REVIEW: The Help by Kathryn Stockett
Everyone I know that has read this book has raved about it and I can see why. The story is engaging and I felt a genuine interest in what happened to these characters. When Skeeter returns home from college she settles into a life of bridge with the ladies, fund raising on local committees, and encounters the “us and them” mentality of the time in regards to the black maids that serve in their households and raise their children. In the rural south of the 1960’s it is perfectly acceptable for the maids to raise the children, clean the house, and cook all the meals but not share the same table or the same bathroom as their employers. Aibileen is employed by Miss Elizabeth and is currently raising her daughter Mae Mobley, her 17th white child. Her best friend Minny works for Miss Hilly Holbrook, the town Queen Bee-until a certain incident leads to her firing. Skeeter wishes she could change things for Aibileen, Minny and the other maids in Jackson but doesn’t know how until she hits upon the idea to write the accounts of these women for a book. Reluctant at first because it could mean dire consequences for themselves and their families, Aibileen and Minny finally agree to participate in Skeeter’s project and 10 other maids reluctantly follow suit. This book felt like a roller coaster to me. I was elated at the small triumphs made with the book and fearful that things would turn out badly for one of these characters whom I became quite attached to.
I think that it is the mark of a good writer when they can get a reader emotionally invested in a story, especially one which the reader has zero background with. There have been many differing opinions on the accuracy of this novel.
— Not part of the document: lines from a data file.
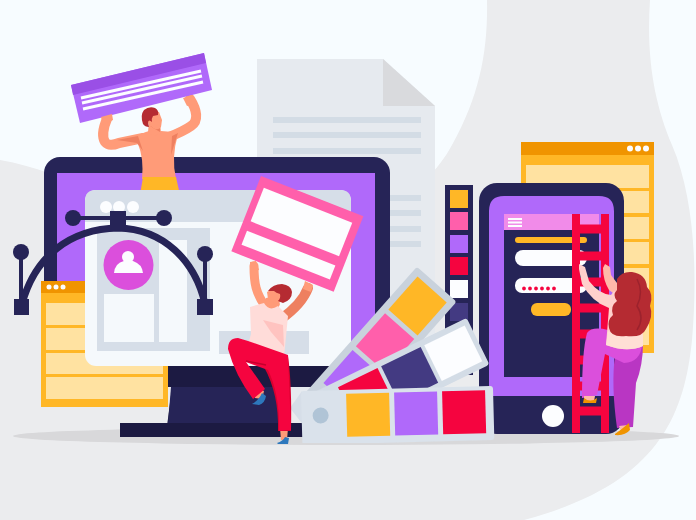
<!DOCTYPE html>
<html lang="en">
<head>
<meta charset="utf-8">
<title>Interface design team</title>
<style>
:root{--sky:#f7fcff;--blob:#ebecee;--navy:#262457;--deep:#1c1a42;--violet:#b069fa;--violet-dark:#9a4fe6;--pink:#ff5fab;--red:#f5043f;--amber:#ffb726;--amber-dark:#f09400;--cream:#ffe2a1;--mist:#d6dee8;--paper:#e6eaef;--white:#fcfdff;--skin:#ff9b78;--skin-dark:#ee8060;--hair:#b52b32;--magenta:#db4fdc;--indigo:#433a82}
html,body{margin:0;width:696px;height:520px;overflow:hidden;background:var(--sky)}
svg{display:block}
.blob{fill:var(--blob)}.navy{fill:var(--navy)}.deep{fill:var(--deep)}.violet{fill:var(--violet)}.violet-dark{fill:var(--violet-dark)}.pink{fill:var(--pink)}.red{fill:var(--red)}.amber{fill:var(--amber)}.amber-dark{fill:var(--amber-dark)}.cream{fill:var(--cream)}.mist{fill:var(--mist)}.paper{fill:var(--paper)}.white{fill:var(--white)}.skin{fill:var(--skin)}.skin-dark{fill:var(--skin-dark)}.hair{fill:var(--hair)}.magenta{fill:var(--magenta)}.indigo{fill:var(--indigo)}
.curve{fill:none;stroke:var(--navy)}
.rail{stroke:var(--red);fill:none}
.arm{fill:none;stroke:var(--skin);stroke-linecap:round;stroke-linejoin:round}
.arm-shade{stroke:var(--skin-dark)}
</style>
</head>
<body>
<svg width="696" height="520" viewBox="0 0 696 520" role="img" aria-label="Small figures assembling a website and mobile app on a giant monitor and phone">
<defs>
<g id="dots"><circle r="3"/><circle cx="8" r="3"/><circle cx="16" r="3"/></g>
<clipPath id="above-ground"><path d="M285 250H500V443H285Z"/></clipPath>
</defs>

<g id="backdrop">
<path class="blob" d="M0 160C70 172 120 210 200 230C330 255 420 205 452 145C480 95 488 50 487 0H650C646 60 655 105 672 145C694 196 698 270 692 340C684 420 655 485 524 520H0Z"/>
<ellipse cx="346" cy="436" rx="333" ry="9" fill="#d8d8da"/>
</g>

<g id="document">
<path class="paper" d="M257 59H383L435 106V400H257Z"/>
<path d="M383 59L435 106H383Z" fill="#d9dadd"/>
<path d="M273 120H421M273 135H421M273 151H421M273 198H421M273 213H421M273 229H421M273 244H421" stroke="#d3dce5" stroke-width="6"/>
</g>

<g id="browser-right">
<rect class="amber" x="521" y="142" width="133" height="211"/>
<rect class="amber-dark" x="521" y="142" width="133" height="13"/>
<use href="#dots" x="630" y="148.500" class="white"/>
<path class="cream" d="M526 165H649V188H526ZM526 191H649V213H526ZM526 217H649V239H526ZM526 242H649V264H526ZM526 268H649V290H526ZM526 294H649V316H526ZM526 320H649V345H526Z"/>
</g>

<g id="monitor">
<path class="deep" d="M173 380H285L291 426H167Z"/>
<path class="navy" d="M171 387H286L291 424H168Z"/>
<rect class="deep" x="120" y="423" width="222" height="14"/>
<rect class="navy" x="44" y="157" width="346" height="230" rx="16"/>
<path class="deep" d="M44 366H390V372Q390 387 375 387H59Q44 387 44 372Z"/>
<rect class="violet" x="57" y="173" width="318" height="193"/>
</g>

<g id="browser-left">
<rect class="amber" x="41" y="281" width="127" height="126"/>
<rect class="amber-dark" x="41" y="281" width="127" height="12"/>
<g class="white"><circle cx="49" cy="287" r="2.500"/><circle cx="56" cy="287" r="2.500"/><circle cx="63" cy="287" r="2.500"/></g>
<path class="cream" d="M46 303H163V325H46ZM46 328H163V350H46ZM46 353H163V374H46ZM46 377H163V399H46Z"/>
</g>

<g id="banner-carrier">
<path class="arm" stroke-width="10" d="M107 119C103 128 102 137 105 142Q109 147 119 143L143 138M190 99C197 110 199 121 191 126Q184 131 169 137"/>
<path class="skin" d="M135 138Q141 133 149 131H161Q170 131 178 134Q171 158 176 179H142Q144 158 138 144Z"/>
<path class="skin-dark" d="M117 140L138 136L143 151L137 143ZM172 136L178 133L171 155Z"/>
<path class="skin" d="M149 122H160L161 133Q154 138 148 132Z"/>
<path class="skin-dark" d="M150 126L160 128V132Z"/>
<path class="skin" d="M148 115Q152 109 159 112L162 120L161 127Q158 131 153 128L147 122Z"/>
<path class="hair" d="M143 124Q140 115 144 110Q149 106 155 108Q159 110 158 115L153 116Q151 119 152 122Q149 119 148 122L149 127Q145 127 143 124Z"/>
<path class="amber" d="M143 177H176L180 195H140Z"/>
<path class="violet" d="M71 85L204 53L212 90L80 123Z"/>
<path class="violet-dark" d="M71 85L204 53L206 63L73 95Z"/>
<path d="M81 98L201 71M82 103L202 76M83 109L203 82" stroke="#fcfdff" stroke-width="3"/>
<path class="skin" d="M101 117L112 114L113 120L103 125ZM183 98L192 95L195 104L187 106Z"/>
</g>

<g id="profile-window">
<rect x="85" y="190" width="266" height="176" rx="11" fill="#f5f9fc"/>
<path class="mist" d="M85 222V201Q85 190 96 190H340Q351 190 351 201V222Z"/>
<g class="white"><circle cx="106" cy="207" r="6"/><circle cx="119" cy="207" r="6"/><circle cx="133" cy="207" r="6"/></g>
<rect class="mist" x="97" y="228" width="113" height="123"/>
<path fill="#f5f9fc" d="M104 294H154V342H104ZM159 240H187V342H159Z"/>
<rect class="mist" x="219" y="331" width="90" height="23"/>
<circle class="magenta" cx="128.500" cy="265" r="25"/>
<circle class="white" cx="128" cy="257" r="6"/>
<path class="white" d="M114 273Q115 263 124 261H133Q142 264 143 273Z"/>
</g>

<g id="vector-curve">
<path class="curve" stroke-width="4" d="M73 218H164M21 252V307M205 254V307"/>
<path class="curve" stroke-width="7" d="M22 304C35 256 70 229 118 228C163 229 195 260 205 304"/>
<g class="navy"><circle cx="73" cy="218" r="8"/><circle cx="164" cy="218" r="8"/><circle cx="21" cy="252" r="8"/><circle cx="205" cy="254" r="8"/><path d="M110 211H126V226H110ZM14 299H29V315H14ZM197 299H213V315H197Z"/></g>
</g>

<g id="color-strip">
<rect class="navy" x="445" y="185" width="28" height="190"/>
<rect class="amber" x="450" y="190" width="18" height="18"/>
<rect class="pink" x="450" y="212" width="18" height="18"/>
<rect class="violet" x="450" y="235" width="18" height="18"/>
<rect class="red" x="450" y="257" width="18" height="18"/>
<rect class="white" x="450" y="280" width="18" height="18"/>
<rect class="indigo" x="450" y="303" width="18" height="18"/>
</g>

<g id="phone">
<rect class="navy" x="479" y="183" width="145" height="251" rx="18"/>
<path class="violet" d="M489 396V211Q489 196 504 196H599Q614 196 614 211V396Z"/>
<rect class="navy" x="504" y="214" width="95" height="163"/>
<rect x="504" y="214" width="95" height="16" fill="#f18be9"/>
<path d="M508 219H522M508 222.500H522M508 226H522" stroke="#fcfdff" stroke-width="2"/>
<rect class="amber" x="515" y="237" width="72" height="6" rx="3"/>
<rect class="white" x="515" y="250" width="72" height="16" rx="8"/>
<rect class="white" x="515" y="278" width="72" height="15" rx="7"/>
<path d="M524 288.500H555" stroke="#f5043f" stroke-width="3.800" stroke-linecap="round" stroke-dasharray="0 6"/>
<rect class="amber" x="531" y="303" width="40" height="13" rx="6"/>
<circle class="white" cx="553" cy="416" r="11"/>
</g>

<g id="ladder">
<path class="rail" stroke-width="8" d="M576 214V433M605 214V433"/>
<path class="rail" stroke-width="9" d="M576 229H605M576 256H605M576 282H605M576 308H605M576 334H605M576 360H605M576 386H605M576 411H605"/>
</g>

<g id="climber">
<path d="M609 290Q603 280 603 268L605 264L610 267L611 275L620 287L617 296Z" fill="#ffb9a9"/>
<path d="M612 344H643Q643 365 636 383L633 427L617 428Q611 385 615 355Z" fill="#b936c3"/>
<path class="magenta" d="M608 330L642 344Q641 362 624 363L605 354L597 395L582 398Q582 351 587 333Q592 326 608 330Z"/>
<path d="M584 396H595L594 401L584 402ZM619 426L628 425L628 430L621 431Z" fill="#ffb9a9"/>
<path class="amber-dark" d="M584 398Q590 403 597 398L596 403H583ZM615 434Q622 429 629 423L630 430Q625 436 615 435Z"/>
<path d="M614 291L642 312L643 346Q627 353 606 345L609 308Q592 302 582 284L579 269L579 264L585 267L589 281Q599 294 611 295Z" fill="#ffd0cc"/>
<path d="M608 331Q625 340 643 334V346Q627 353 606 345Z" fill="#ffdfd5"/>
<path class="hair" d="M617 279Q622 271 632 272Q646 274 647 287Q654 294 650 306Q654 316 646 329Q642 338 626 336Q611 338 609 328Q607 320 613 315Q610 306 617 301Q612 295 617 290Z"/>
<path d="M637 279Q644 292 637 306Q645 318 637 330" fill="none" stroke="#9c222d" stroke-width="1.500"/>
</g>

<g id="swatches" clip-path="url(#above-ground)">
<g transform="translate(291 409) rotate(-48.500)">
<rect width="190" height="53" rx="3" fill="#c9d2dc"/>
<rect class="amber" x="139" y="7" width="44" height="39"/><rect class="pink" x="90" y="7" width="44" height="39"/><rect class="violet" x="41" y="7" width="44" height="39"/>
</g>
<g transform="translate(294 402) rotate(-26)">
<rect width="192" height="52" rx="3" fill="#d3dce6"/>
<rect class="white" x="142" y="6" width="45" height="40"/><rect class="indigo" x="94" y="6" width="44" height="40"/><rect class="red" x="46" y="6" width="44" height="40"/>
</g>
<path class="mist" d="M290 408L302 391L304 426Z"/>
<g transform="translate(301 391) rotate(-1.500)">
<rect width="192" height="54" rx="3" fill="#dae2eb"/>
<rect class="amber" x="45" y="4" width="43" height="43"/><rect class="violet" x="93" y="4" width="43" height="43"/><rect class="red" x="141" y="4" width="43" height="43"/>
<circle cx="19" cy="25" r="8" fill="#b0c4d6"/>
</g>
</g>

<g id="card-carrier">
<path class="arm arm-shade" stroke-width="10" d="M308 288Q302 304 281 319"/>
<path class="arm" stroke-width="9" d="M254 266C254 284 256 293 265 306"/>
<path class="skin" d="M266 298L276 296L280 304L276 314L262 311Z"/>
<path class="skin" d="M267 292L274 288Q282 287 284 292Q285 301 278 303Q271 304 268 299Z"/>
<path class="hair" d="M268 291Q273 284 282 284Q291 285 292 292Q292 300 283 303L278 301Q281 298 280 294Q276 293 274 291Z"/>
<path d="M250 307L264 303Q269 312 278 306L288 316L284 357Q266 359 247 348L251 334Z" fill="#ffdcd9"/>
<path d="M263 320L283 325L284 347L271 332Z" fill="#ffc3c0"/>
<path d="M280 428H288L287 440H281ZM254 386L264 391L262 399L255 398Z" class="skin"/>
<path d="M258 346L288 356Q292 385 291 431H278Q279 394 264 367Z" fill="#d9002f"/>
<path class="red" d="M248 341L288 355L291 430L279 431Q280 395 268 370L246 362L265 389L253 399Q235 375 228 349Q228 338 238 338Z"/>
<path d="M266 365L246 361" stroke="#c4002e" stroke-width="1.500"/>
<path d="M252 404Q259 400 262 393L266 396Q265 403 259 405ZM277 443Q283 441 285 437L289 438L288 444H278Z" fill="#2d78bd"/>
<g transform="translate(261 176) rotate(21.500)">
<rect class="pink" width="110" height="81"/>
<rect class="white" x="7" y="10" width="95" height="36"/>
<rect class="white" x="7" y="56" width="95" height="15"/>
</g>
<path class="skin" d="M250 262L256 261L259 270L250 272ZM305 281L313 285L311 292L303 289Z"/>
</g>
</svg>
</body>
</html>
Did the author get the dialect right? Did she play with history too much? There are others that felt that waving away these concerns because the novel is “just fiction” diminishes the history behind it. I loved the story Stockett crafted here and I was really rooting for Aibileen, Minny and the other maids who were willing to take this tremendous risk to bring their stories to light. I have to say though, that I partially agree with the dissenters. I was born 20 years after this novel takes place. I have never lived in the Deep South. Having never really had experiences like those described in the book, I still had the feeling throughout the entire novel that even given the most horrible events in this book, Stockett was giving a sanitized version of what really occurred in 1960’s Mississippi. It kind of reminded me of a little kid showing you his room was almost cleaned up and there were a few items left on the floor to make it dirty and then you open the closet door and all kinds of garbage falls out. I felt the author was showing me the room and keeping me from the closet. Still, that doesn’t mean it wasn’t a good story because it was very good and it is the characters that make it so. I just want to forewarn those that are looking for a true depiction of race relations in the south in the 60’s, this is probably not it.
I am excited to see this book come to the big screen next month. I think they’ve done some spot on casting and will be interested to see if my thoughts differ once I see the characters brought to life.